Problem: Report every line of the entries that contains the word "circle".

Supplied data:
--- START ---

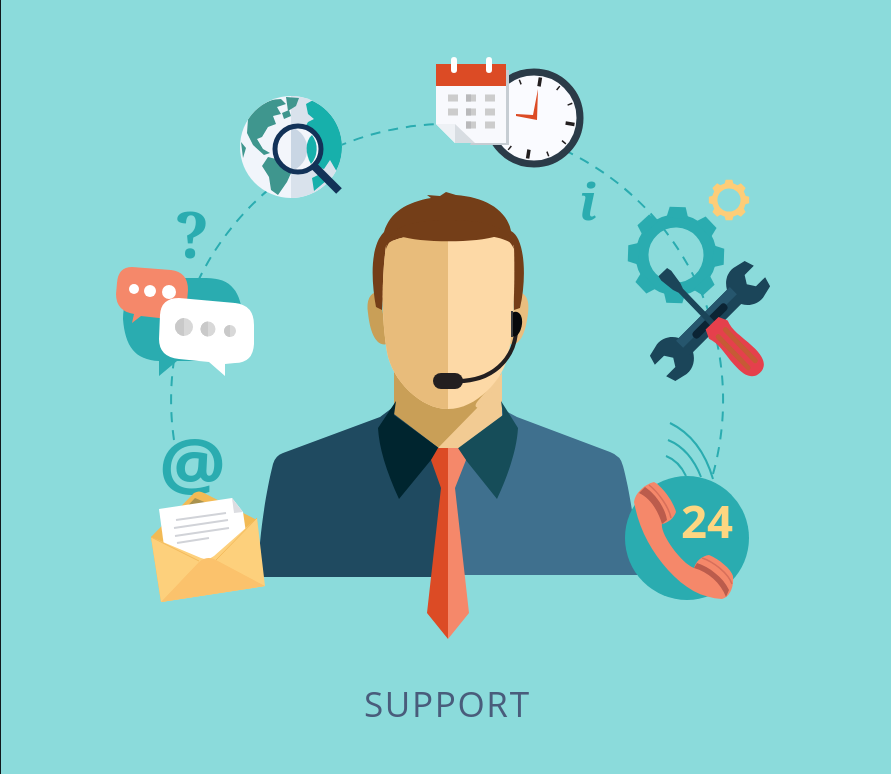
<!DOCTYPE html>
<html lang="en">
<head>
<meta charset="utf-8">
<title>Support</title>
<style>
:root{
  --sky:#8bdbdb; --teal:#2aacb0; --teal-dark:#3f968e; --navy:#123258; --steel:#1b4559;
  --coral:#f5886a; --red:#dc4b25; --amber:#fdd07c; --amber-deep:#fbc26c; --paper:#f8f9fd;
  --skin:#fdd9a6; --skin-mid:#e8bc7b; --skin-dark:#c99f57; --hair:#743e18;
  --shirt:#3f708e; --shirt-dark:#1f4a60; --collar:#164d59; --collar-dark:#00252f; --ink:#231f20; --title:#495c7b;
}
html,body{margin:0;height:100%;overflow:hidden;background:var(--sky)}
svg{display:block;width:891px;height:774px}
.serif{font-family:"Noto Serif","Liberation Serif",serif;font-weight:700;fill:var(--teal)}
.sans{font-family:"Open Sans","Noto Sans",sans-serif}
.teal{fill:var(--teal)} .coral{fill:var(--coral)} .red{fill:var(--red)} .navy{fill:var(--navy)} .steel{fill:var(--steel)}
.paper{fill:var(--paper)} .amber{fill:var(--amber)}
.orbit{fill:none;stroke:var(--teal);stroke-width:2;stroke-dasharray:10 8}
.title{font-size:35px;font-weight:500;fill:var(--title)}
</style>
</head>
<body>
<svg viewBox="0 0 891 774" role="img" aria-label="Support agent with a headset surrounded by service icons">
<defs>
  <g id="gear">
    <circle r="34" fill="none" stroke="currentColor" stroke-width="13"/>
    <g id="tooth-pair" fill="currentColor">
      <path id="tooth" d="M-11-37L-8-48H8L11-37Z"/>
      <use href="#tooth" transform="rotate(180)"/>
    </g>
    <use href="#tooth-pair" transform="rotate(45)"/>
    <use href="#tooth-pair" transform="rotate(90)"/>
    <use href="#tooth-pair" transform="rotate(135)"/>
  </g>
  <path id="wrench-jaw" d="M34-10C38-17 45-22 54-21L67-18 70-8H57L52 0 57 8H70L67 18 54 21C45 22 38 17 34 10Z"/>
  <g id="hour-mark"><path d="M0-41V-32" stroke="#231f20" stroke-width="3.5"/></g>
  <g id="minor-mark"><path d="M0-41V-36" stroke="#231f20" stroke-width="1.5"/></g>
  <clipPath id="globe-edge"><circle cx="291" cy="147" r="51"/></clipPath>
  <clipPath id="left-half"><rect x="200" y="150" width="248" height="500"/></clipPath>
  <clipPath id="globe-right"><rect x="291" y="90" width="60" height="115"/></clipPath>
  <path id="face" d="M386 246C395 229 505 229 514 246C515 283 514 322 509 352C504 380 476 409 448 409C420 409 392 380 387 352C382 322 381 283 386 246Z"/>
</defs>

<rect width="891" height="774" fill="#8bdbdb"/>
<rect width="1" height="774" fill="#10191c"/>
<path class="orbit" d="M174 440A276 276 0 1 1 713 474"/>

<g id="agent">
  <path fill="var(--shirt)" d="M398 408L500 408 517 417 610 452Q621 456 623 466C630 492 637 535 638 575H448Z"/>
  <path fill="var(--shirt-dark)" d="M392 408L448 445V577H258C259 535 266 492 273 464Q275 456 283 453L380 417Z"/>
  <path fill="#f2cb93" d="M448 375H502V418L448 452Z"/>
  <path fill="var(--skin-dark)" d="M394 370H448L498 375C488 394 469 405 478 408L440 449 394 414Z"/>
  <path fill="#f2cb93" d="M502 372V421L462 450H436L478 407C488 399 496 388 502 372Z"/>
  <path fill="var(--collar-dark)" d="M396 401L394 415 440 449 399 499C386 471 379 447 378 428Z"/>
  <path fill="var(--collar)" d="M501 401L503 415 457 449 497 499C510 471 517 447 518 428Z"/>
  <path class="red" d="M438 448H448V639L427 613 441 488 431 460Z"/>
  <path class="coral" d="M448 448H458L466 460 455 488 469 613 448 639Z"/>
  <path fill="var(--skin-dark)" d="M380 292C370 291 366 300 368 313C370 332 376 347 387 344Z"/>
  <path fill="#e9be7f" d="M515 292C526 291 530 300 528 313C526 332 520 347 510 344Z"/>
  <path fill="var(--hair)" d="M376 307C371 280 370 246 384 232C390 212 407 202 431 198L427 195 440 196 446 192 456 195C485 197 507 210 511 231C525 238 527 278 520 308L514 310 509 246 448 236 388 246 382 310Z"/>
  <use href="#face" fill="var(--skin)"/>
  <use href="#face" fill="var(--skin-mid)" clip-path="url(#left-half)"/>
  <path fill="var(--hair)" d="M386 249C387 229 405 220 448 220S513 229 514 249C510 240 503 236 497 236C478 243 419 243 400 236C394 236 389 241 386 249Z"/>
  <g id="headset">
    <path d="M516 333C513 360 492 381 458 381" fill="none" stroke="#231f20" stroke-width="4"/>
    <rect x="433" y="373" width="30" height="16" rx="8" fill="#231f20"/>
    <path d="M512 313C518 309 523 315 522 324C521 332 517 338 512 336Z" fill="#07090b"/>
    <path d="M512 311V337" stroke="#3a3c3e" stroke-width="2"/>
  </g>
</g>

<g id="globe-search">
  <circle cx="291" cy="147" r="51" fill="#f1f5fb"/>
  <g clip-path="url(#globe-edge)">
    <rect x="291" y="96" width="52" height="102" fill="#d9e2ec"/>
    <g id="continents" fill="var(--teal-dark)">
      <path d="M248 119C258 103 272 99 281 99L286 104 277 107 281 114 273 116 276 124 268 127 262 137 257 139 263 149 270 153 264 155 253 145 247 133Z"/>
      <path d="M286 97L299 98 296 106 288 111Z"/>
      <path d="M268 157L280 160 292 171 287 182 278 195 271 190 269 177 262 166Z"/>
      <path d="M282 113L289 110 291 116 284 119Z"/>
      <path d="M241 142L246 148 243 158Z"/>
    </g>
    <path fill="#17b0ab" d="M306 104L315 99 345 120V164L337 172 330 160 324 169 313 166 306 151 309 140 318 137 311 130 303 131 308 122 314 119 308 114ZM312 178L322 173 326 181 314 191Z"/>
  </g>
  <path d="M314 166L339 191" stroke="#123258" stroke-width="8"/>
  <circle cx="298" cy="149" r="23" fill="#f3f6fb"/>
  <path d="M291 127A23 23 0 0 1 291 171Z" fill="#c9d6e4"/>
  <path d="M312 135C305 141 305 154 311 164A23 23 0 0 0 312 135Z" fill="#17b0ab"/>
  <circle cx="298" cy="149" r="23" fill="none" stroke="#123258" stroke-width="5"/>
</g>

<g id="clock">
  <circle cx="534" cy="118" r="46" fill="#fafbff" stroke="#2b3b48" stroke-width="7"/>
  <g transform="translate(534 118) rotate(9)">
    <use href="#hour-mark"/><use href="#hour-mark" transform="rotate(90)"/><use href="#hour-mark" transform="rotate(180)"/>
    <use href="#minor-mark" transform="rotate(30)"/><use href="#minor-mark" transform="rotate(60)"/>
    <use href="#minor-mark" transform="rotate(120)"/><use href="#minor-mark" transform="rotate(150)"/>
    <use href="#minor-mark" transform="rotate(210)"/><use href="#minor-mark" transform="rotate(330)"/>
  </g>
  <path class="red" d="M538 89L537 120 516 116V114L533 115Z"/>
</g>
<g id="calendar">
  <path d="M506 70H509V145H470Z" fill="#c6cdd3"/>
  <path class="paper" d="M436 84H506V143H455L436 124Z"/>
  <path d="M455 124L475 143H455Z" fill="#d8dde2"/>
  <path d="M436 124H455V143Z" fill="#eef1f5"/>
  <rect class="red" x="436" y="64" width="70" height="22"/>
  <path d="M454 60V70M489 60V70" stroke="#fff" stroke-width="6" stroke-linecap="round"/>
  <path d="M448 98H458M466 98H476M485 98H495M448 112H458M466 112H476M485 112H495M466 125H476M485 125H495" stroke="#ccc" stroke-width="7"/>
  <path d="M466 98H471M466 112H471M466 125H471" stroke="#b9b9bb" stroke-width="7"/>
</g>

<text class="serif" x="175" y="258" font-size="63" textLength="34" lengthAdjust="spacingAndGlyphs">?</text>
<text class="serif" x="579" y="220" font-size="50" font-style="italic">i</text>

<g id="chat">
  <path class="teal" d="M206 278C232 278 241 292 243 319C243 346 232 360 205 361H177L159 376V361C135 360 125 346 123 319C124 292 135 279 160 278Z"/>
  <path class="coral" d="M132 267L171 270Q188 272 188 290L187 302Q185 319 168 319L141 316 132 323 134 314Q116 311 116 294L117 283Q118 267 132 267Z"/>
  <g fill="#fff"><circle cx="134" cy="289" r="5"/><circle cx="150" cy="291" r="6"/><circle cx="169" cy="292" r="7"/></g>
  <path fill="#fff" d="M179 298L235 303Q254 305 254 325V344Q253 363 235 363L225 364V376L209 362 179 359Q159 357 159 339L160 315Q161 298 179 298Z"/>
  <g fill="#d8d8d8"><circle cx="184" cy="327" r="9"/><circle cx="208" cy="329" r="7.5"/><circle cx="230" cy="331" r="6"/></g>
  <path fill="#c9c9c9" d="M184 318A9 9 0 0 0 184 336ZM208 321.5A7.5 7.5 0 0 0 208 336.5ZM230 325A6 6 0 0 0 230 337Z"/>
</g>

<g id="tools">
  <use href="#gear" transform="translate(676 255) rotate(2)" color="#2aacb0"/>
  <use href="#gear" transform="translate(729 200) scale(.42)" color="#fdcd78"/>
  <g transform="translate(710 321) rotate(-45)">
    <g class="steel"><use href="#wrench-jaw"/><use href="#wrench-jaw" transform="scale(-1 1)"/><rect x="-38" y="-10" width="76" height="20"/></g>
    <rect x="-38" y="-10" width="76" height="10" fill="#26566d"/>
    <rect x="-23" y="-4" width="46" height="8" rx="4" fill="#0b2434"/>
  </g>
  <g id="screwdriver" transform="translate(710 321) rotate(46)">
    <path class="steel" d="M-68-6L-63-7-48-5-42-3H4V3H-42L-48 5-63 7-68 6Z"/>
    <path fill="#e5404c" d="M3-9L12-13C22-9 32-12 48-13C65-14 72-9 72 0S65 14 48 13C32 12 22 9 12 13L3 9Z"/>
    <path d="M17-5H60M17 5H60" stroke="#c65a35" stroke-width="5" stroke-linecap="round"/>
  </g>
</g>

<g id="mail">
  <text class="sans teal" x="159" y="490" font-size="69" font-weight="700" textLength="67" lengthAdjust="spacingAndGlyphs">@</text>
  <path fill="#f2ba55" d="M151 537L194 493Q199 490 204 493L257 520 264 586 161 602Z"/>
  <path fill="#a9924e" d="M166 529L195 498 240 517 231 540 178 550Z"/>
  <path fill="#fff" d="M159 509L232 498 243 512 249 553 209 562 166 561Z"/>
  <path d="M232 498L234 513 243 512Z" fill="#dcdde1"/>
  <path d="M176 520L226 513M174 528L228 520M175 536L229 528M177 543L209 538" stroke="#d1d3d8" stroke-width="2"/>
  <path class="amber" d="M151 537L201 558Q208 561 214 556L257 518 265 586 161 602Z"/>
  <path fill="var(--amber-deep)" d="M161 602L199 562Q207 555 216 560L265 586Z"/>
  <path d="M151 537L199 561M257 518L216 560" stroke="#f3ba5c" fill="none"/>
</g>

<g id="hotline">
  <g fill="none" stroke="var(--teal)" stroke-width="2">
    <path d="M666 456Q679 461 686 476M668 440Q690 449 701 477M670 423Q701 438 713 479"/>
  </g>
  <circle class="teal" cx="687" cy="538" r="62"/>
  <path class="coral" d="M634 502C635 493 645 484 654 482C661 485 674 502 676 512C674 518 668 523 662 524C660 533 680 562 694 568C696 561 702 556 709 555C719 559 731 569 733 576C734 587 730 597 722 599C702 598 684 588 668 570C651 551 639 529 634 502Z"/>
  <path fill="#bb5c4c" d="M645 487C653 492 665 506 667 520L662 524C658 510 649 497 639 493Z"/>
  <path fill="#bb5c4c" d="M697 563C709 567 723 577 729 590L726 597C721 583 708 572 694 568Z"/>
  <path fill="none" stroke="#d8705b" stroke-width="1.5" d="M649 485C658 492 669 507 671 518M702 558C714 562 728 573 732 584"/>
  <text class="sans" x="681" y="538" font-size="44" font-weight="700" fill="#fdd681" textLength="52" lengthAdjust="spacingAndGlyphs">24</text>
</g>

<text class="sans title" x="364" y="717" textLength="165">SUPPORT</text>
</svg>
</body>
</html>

--- END ---

Result for this task:
    <circle r="34" fill="none" stroke="currentColor" stroke-width="13"/>
  <clipPath id="globe-edge"><circle cx="291" cy="147" r="51"/></clipPath>
  <circle cx="291" cy="147" r="51" fill="#f1f5fb"/>
  <circle cx="298" cy="149" r="23" fill="#f3f6fb"/>
  <circle cx="298" cy="149" r="23" fill="none" stroke="#123258" stroke-width="5"/>
  <circle cx="534" cy="118" r="46" fill="#fafbff" stroke="#2b3b48" stroke-width="7"/>
  <g fill="#fff"><circle cx="134" cy="289" r="5"/><circle cx="150" cy="291" r="6"/><circle cx="169" cy="292" r="7"/></g>
  <g fill="#d8d8d8"><circle cx="184" cy="327" r="9"/><circle cx="208" cy="329" r="7.5"/><circle cx="230" cy="331" r="6"/></g>
  <circle class="teal" cx="687" cy="538" r="62"/>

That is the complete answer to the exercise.